Assignment:
Take every line from the data that has the word "return" in it.

Source data:
Content starts

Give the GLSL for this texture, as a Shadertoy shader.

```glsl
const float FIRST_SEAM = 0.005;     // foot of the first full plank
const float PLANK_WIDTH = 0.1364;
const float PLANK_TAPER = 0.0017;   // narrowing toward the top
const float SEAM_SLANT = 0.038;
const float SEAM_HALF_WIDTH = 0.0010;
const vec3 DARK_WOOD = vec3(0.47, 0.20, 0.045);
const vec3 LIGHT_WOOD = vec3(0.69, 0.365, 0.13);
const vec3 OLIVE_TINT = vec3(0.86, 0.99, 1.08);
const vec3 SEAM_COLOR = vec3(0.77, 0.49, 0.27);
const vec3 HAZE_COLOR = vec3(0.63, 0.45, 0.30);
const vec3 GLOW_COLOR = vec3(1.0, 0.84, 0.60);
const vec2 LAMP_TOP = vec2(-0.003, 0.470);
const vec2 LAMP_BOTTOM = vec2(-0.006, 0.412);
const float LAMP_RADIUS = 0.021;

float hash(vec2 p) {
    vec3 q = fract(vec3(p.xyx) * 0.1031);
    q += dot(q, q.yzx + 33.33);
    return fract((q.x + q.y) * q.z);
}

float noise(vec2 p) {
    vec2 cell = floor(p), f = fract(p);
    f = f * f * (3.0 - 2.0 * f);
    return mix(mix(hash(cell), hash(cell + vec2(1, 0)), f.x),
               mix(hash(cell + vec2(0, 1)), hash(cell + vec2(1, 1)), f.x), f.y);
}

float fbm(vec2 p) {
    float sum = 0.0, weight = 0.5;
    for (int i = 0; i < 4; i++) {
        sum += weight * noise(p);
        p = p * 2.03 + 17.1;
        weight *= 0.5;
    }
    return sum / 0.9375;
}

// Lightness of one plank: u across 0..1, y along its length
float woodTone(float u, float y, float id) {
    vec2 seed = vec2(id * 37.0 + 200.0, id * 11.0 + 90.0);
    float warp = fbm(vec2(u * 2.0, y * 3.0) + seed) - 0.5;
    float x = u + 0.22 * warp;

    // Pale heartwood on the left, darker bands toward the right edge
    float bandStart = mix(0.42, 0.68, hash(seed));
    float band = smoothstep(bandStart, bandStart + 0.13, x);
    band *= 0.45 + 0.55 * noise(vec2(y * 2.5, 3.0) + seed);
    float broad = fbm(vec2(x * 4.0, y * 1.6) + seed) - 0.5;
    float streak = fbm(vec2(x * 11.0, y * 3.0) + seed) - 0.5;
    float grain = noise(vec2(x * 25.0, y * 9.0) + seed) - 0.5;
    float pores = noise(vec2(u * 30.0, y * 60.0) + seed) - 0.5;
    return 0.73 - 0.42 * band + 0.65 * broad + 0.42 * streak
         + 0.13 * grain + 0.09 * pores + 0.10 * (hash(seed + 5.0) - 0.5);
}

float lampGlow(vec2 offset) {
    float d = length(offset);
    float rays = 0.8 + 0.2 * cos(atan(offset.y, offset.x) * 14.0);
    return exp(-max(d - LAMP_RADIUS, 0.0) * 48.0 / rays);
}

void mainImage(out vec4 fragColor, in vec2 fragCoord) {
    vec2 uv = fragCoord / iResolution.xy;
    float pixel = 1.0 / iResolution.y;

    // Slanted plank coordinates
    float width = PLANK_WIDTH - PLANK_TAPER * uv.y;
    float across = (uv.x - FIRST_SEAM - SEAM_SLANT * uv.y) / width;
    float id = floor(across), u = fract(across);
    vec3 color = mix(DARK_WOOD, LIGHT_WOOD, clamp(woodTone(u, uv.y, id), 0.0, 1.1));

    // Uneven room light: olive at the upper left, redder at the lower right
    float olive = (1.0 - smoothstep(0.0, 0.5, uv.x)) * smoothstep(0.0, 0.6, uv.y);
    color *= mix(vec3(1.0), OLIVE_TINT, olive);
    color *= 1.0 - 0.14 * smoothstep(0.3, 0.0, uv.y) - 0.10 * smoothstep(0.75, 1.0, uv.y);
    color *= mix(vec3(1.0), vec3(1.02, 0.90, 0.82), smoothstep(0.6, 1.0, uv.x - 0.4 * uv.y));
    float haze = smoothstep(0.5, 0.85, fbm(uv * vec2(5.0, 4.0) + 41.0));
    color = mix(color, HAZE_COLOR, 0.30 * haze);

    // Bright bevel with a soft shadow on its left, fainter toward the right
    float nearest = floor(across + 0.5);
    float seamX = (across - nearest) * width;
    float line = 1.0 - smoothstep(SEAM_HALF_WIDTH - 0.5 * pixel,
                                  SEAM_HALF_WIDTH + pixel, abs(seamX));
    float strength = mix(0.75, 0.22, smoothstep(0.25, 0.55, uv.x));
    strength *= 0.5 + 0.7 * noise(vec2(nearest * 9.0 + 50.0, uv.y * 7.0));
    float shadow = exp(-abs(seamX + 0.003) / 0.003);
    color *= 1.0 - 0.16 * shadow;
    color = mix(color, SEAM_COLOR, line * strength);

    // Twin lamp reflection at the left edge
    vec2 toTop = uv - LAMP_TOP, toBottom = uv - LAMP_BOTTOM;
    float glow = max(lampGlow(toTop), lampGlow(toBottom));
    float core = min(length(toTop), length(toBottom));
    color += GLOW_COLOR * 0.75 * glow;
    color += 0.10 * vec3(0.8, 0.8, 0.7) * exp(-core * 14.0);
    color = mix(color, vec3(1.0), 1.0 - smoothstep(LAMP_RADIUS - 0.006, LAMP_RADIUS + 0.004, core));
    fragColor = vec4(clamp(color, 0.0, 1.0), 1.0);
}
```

Content ends

Solution:
    return fract((q.x + q.y) * q.z);
    return mix(mix(hash(cell), hash(cell + vec2(1, 0)), f.x),
    return sum / 0.9375;
    return 0.73 - 0.42 * band + 0.65 * broad + 0.42 * streak
    return exp(-max(d - LAMP_RADIUS, 0.0) * 48.0 / rays);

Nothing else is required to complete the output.